▼

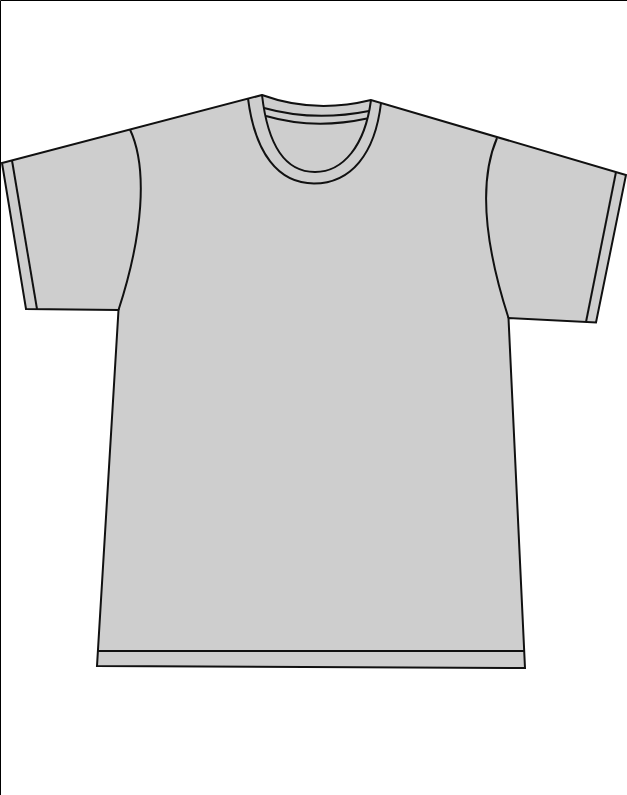
<!DOCTYPE html>
<html lang="en">
<head>
<meta charset="utf-8">
<title>T-shirt flat drawing</title>
<style>
:root { --paper: #fff; --fabric: #cecece; --line: #111; --frame: #000; }
html, body { margin: 0; background: var(--paper); overflow: hidden; }
svg { display: block; width: 627px; height: 795px; }
.shirt { fill: var(--fabric); stroke: var(--line); stroke-width: 2; stroke-linejoin: miter; }
.seams { fill: none; }
.frame { fill: none; stroke: var(--frame); stroke-width: 1; }
</style>
</head>
<body>
<svg viewBox="0 0 627 795" role="img" aria-label="Front view of a grey crew-neck T-shirt">
  <g class="shirt">
    <path class="body" d="M262 95 L2 163 L26 309 L118.500 310 L97 666 L525 668 L508.500 318 L596 322.500 L626 175 L371 100 Q314 114 262 95 Z"/>
    <g class="seams">
      <path class="left-armhole" d="M130 129.500 C148 168 143 235 118.500 310"/>
      <path class="right-armhole" d="M497 138 C479 180 484 242 508.500 318"/>
      <path class="left-cuff" d="M12 160.500 L37 309"/>
      <path class="right-cuff" d="M616 172 L586 322"/>
      <path class="hem" d="M98 651 H524"/>
      <path class="collar-outer" d="M248 98.500 C255 153 278 183.500 314 183.500 C351 183.500 375 154 381 103"/>
      <path class="collar-inner" d="M262 95 C268 147 286 172 315 172 C343 172 365 146 371 100"/>
      <path class="back-collar" d="M264 108 Q314 122 369 111"/>
      <path class="back-tape" d="M266 116 Q314 130 367 118.500"/>
    </g>
  </g>
  <path class="frame" d="M627 .5 H.5 V795"/>
</svg>
</body>
</html>
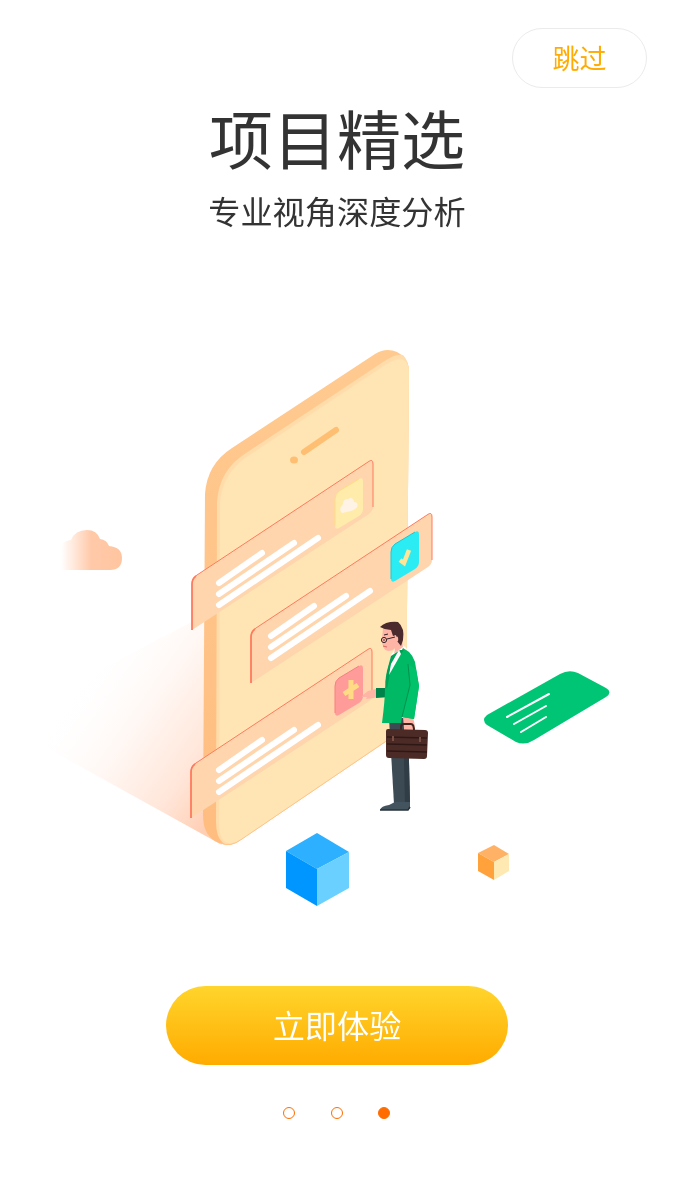
<!DOCTYPE html>
<html lang="zh-CN">
<head>
<meta charset="utf-8">
<title>项目精选</title>
<style>
:root {
  --ink: #333333;
  --amber: #ffab00;
  --sun: #ffd52c;
  --orange: #ff6d00;
  --outline: #ebebeb;
  --phone-front: #ffe4b4;
  --phone-side: #ffc78c;
  --card: #ffd5ae;
  --card-edge: #ff7a5c;
  --suit: #00b964;
  --suit-dark: #00a056;
}
* { box-sizing: border-box; margin: 0; padding: 0; }
html, body { width: 674px; height: 1200px; overflow: hidden; background: #fff; }
body { font-family: "Noto Sans CJK SC", "Noto Sans CJK JP", sans-serif; color: var(--ink); }
a { text-decoration: none; }
.onboarding { position: relative; width: 674px; height: 1200px; overflow: hidden; }
.illustration { position: absolute; left: 0; top: 0; }
.skip, .start { position: absolute; display: flex; align-items: center; justify-content: center; }
.skip {
  left: 512px; top: 28px; width: 135px; height: 60px; padding-bottom: 1px;
  border: 1px solid var(--outline); border-radius: 30px;
  font-size: 27px; line-height: 36px; color: var(--amber);
}
.heading { position: absolute; left: 0; top: 96px; width: 674px; text-align: center; }
.heading h1 { font-size: 64px; line-height: 80px; font-weight: 400; }
.heading p { margin-top: 14px; font-size: 32.2px; line-height: 40px; }
.start {
  left: 166px; top: 986px; width: 342px; height: 79px; padding-bottom: 4px;
  border-radius: 40px; background: linear-gradient(var(--sun), var(--amber));
  font-size: 32.2px; line-height: 40px; font-weight: 300; color: #fff;
}
.pager { position: absolute; left: 283px; top: 1107px; display: flex; gap: 35.5px; list-style: none; }
.pager li { width: 12px; height: 12px; border: 1px solid var(--orange); border-radius: 50%; }
.pager .current { background: var(--orange); }
</style>
</head>
<body>
<main class="onboarding">
  <svg class="illustration" width="674" height="1200" viewBox="0 0 674 1200" role="img" aria-label="商务人士在大手机前查看项目">
    <defs>
      <linearGradient id="shadow-fade" gradientUnits="userSpaceOnUse" x1="225" y1="800" x2="70" y2="690">
        <stop offset="0" stop-color="#ffcfb4"/>
        <stop offset=".25" stop-color="#ffe6d9"/>
        <stop offset=".6" stop-color="#fff7f3"/>
        <stop offset="1" stop-color="#fff" stop-opacity="0"/>
      </linearGradient>
      <linearGradient id="cloud-fade">
        <stop offset="0" stop-color="#ffc9ab" stop-opacity="0"/>
        <stop offset=".5" stop-color="#ffc9a8"/>
        <stop offset="1" stop-color="#ffc5a0"/>
      </linearGradient>
      <linearGradient id="side-tone" x1="0" y1="0" x2="0" y2="1">
        <stop offset="0" stop-color="#ffca90"/>
        <stop offset="1" stop-color="#ffbd80"/>
      </linearGradient>
      <g id="card">
        <path d="M192 630V584Q192 578 197 575L368 462Q373 458 373 464V507Q373 511 369 514Z" fill="var(--card)"/>
        <path d="M192 630V584Q192 578 197 575L368 462Q373 458 373 464V507" fill="none" stroke="var(--card-edge)" stroke-width="1"/>
        <path d="M192 630V584Q192 579 196 576" fill="none" stroke="var(--card-edge)" stroke-width="1.6"/>
      </g>
      <path id="text-lines" d="M219 583L262 553M219 594L294 543M219 605L318 538" fill="none" stroke="#fff" stroke-width="6" stroke-linecap="round"/>
      <path id="tile" d="M335 499Q335 494 339 491L359 479Q363 477 363 481V509Q363 513 359 516L339 528Q335 530 335 526Z"/>
    </defs>

    <polygon class="phone-shadow" points="0,722 205,615 205,826 222,845" fill="url(#shadow-fade)"/>

    <path class="cloud" d="M61 570V550Q61 541 71 540Q75 530 87 530Q97 530 100 539Q107 540 109 546Q122 547 122 558Q122 570 110 570Z" fill="url(#cloud-fade)"/>

    <g class="phone">
      <path d="M205 494Q207 464 232 448L375 354Q386 347 397 352Q409 358 409 372L406 728L242 839Q230 848 219 843Q203 837 203 815Z" fill="url(#side-tone)"/>
      <path d="M217 502Q219 470 246 453L383 362Q396 353 403 355Q409 361 409 372L406 728L242 839Q229 848 223 843Q216 837 216 822Z" fill="#ffdcaa"/>
      <path d="M220 503Q222 473 248 456L385 365Q409 350 409 374L406 728L242 839Q219 852 219 823Z" fill="var(--phone-front)"/>
      <path d="M407 727L242 839Q230 848 221 843" fill="none" stroke="#ffc48c"/>
      <path d="M304 452L336 430" stroke="#ffbf73" stroke-width="6" stroke-linecap="round"/>
      <ellipse cx="294" cy="460" rx="4" ry="3.5" fill="#ffbf73"/>
    </g>

    <g class="project-cards">
      <use href="#card"/>
      <use href="#text-lines"/>
      <use href="#tile" fill="#ffecaa"/>
      <path d="M335 526V499Q335 494 339 491L359 479" fill="none" stroke="#ffdc83"/>
      <path d="M342 513Q338 509 343 504Q343 499 348 499Q353 496 354 502Q359 502 357 507Q355 510 351 511Z" fill="#fff3e6"/>

      <use href="#card" x="59" y="53"/>
      <use href="#text-lines" x="52" y="53"/>
      <use href="#tile" x="56" y="53" fill="#2cecf3"/>
      <path d="M391 579V552Q391 547 395 544L415 532" fill="none" stroke="#12cbd9"/>
      <path d="M400 560L404 563L409 550" fill="none" stroke="#ffe597" stroke-width="4.5"/>

      <use href="#card" x="-1" y="188"/>
      <use href="#text-lines" y="187"/>
      <use href="#tile" y="187" fill="#ff9c99"/>
      <path d="M335 713V686Q335 681 339 678L359 666" fill="none" stroke="#f77f82"/>
      <path d="M344 694L358 685M351 680V699" fill="none" stroke="#ffdc83" stroke-width="5"/>
    </g>

    <g class="businessman">
      <path d="M389 718H408L410 804H394Z" fill="#3c4a54"/>
      <path d="M403 722L408 720L410 804H405Z" fill="#303d47"/>
      <path d="M380 810Q381 806 389 805L395 802H410V808L408 810Z" fill="#44545f"/>
      <path d="M380 810H408L410 807" fill="none" stroke="#26323a" stroke-width="1.5"/>

      <path d="M376 689L368 691L363 695L362 697L367 697L366 699L374 698L378 697Z" fill="#ffb5a6"/>
      <path d="M376 688L387 688L390 697L376 698Z" fill="#00834a"/>
      <path d="M403 716L413 717L415 726L411 733L404 730Z" fill="#ffb5a6"/>

      <path d="M391 655L400 642L407 649L399 664L388 676Z" fill="#fff"/>
      <path d="M403 648Q415 654 416 668L419 686L414 719L402 717L401 723L382 723Q385 700 385 688Q386 672 391 659L389 674Z" fill="var(--suit)"/>
      <path d="M391 656L387 671Q384 684 387 689L391 668L404 650L400 650Z" fill="var(--suit-dark)"/>
      <path d="M389 675L401 654L399 650L391 664Z" fill="#fff"/>
      <path d="M408 664L410 685L402 717L414 719L419 686L416 669" fill="#00c26a"/>
      <path d="M408 664L410 685L402 717" fill="none" stroke="#00914f"/>

      <path d="M383 628L382 639Q382 650 388 651Q393 651 395 648L394 654L403 647L401 630Q392 622 383 628Z" fill="#ffb5a6"/>
      <path d="M380 627Q386 621 398 622Q405 628 403 640L401 646L397 641L396 635L393 636L391 630Q385 630 380 627Z" fill="#4b2a2d"/>
      <path d="M395 637Q399 635 398 641L395 643Z" fill="#ffb5a6"/>
      <circle cx="384" cy="640" r="2.6" fill="none" stroke="#312226"/>
      <path d="M387 639L395 637M384 635L388 634" fill="none" stroke="#312226"/>
      <circle cx="384" cy="640" r=".8" fill="#312226"/>
      <path d="M383 646L387 647" stroke="#d8685e"/>

      <path d="M401 731V727Q401 724 404 724H411Q414 724 414 731" fill="none" stroke="#40241f" stroke-width="2"/>
      <path d="M388 729L425 730Q428 730 428 733L427 756Q427 759 424 759L389 758Q386 758 386 755V731Q386 729 388 729Z" fill="#4c2b26"/>
      <path d="M387 737L427 738M387 744L427 745M387 751L427 752" stroke="#2e1815" stroke-width="1.4"/>
      <path d="M393 736V741M420 737V742" stroke="#7a5044" stroke-width="2"/>
    </g>

    <g class="green-card">
      <path d="M487 715L560 674Q569 669 578 673L606 688Q613 692 606 697L534 740Q525 746 516 742L487 725Q481 720 487 715Z" fill="#00c574"/>
      <path d="M507 717L549 694M514 724L546 706M521 732L546 717" stroke="#fff" stroke-width="2" stroke-linecap="round"/>
    </g>

    <g class="blue-cube">
      <polygon points="317,833 349,852 317,869 286,851" fill="#2cb0ff"/>
      <polygon points="286,851 317,869 317,906 286,888" fill="#0096ff"/>
      <polygon points="349,852 317,869 317,906 349,888" fill="#69d0ff"/>
    </g>
    <g class="orange-cube">
      <polygon points="494,845 509,854 494,862 478,853" fill="#ffb266"/>
      <polygon points="478,853 494,862 494,880 478,871" fill="#ffa23c"/>
      <polygon points="509,854 494,862 494,880 509,871" fill="#ffe9b3"/>
    </g>
  </svg>

  <a class="skip" href="#">跳过</a>
  <header class="heading">
    <h1>项目精选</h1>
    <p>专业视角深度分析</p>
  </header>
  <a class="start" href="#">立即体验</a>
  <ul class="pager">
    <li></li>
    <li></li>
    <li class="current"></li>
  </ul>
</main>
</body>
</html>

▲

Look above for the line with "737L427 738M387 744L427" and the line with "<h1>项目精选</h1>". Retype those two lines and every line between them exactly, adding nothing.

-- RESULT --
      <path d="M387 737L427 738M387 744L427 745M387 751L427 752" stroke="#2e1815" stroke-width="1.4"/>
      <path d="M393 736V741M420 737V742" stroke="#7a5044" stroke-width="2"/>
    </g>

    <g class="green-card">
      <path d="M487 715L560 674Q569 669 578 673L606 688Q613 692 606 697L534 740Q525 746 516 742L487 725Q481 720 487 715Z" fill="#00c574"/>
      <path d="M507 717L549 694M514 724L546 706M521 732L546 717" stroke="#fff" stroke-width="2" stroke-linecap="round"/>
    </g>

    <g class="blue-cube">
      <polygon points="317,833 349,852 317,869 286,851" fill="#2cb0ff"/>
      <polygon points="286,851 317,869 317,906 286,888" fill="#0096ff"/>
      <polygon points="349,852 317,869 317,906 349,888" fill="#69d0ff"/>
    </g>
    <g class="orange-cube">
      <polygon points="494,845 509,854 494,862 478,853" fill="#ffb266"/>
      <polygon points="478,853 494,862 494,880 478,871" fill="#ffa23c"/>
      <polygon points="509,854 494,862 494,880 509,871" fill="#ffe9b3"/>
    </g>
  </svg>

  <a class="skip" href="#">跳过</a>
  <header class="heading">
    <h1>项目精选</h1>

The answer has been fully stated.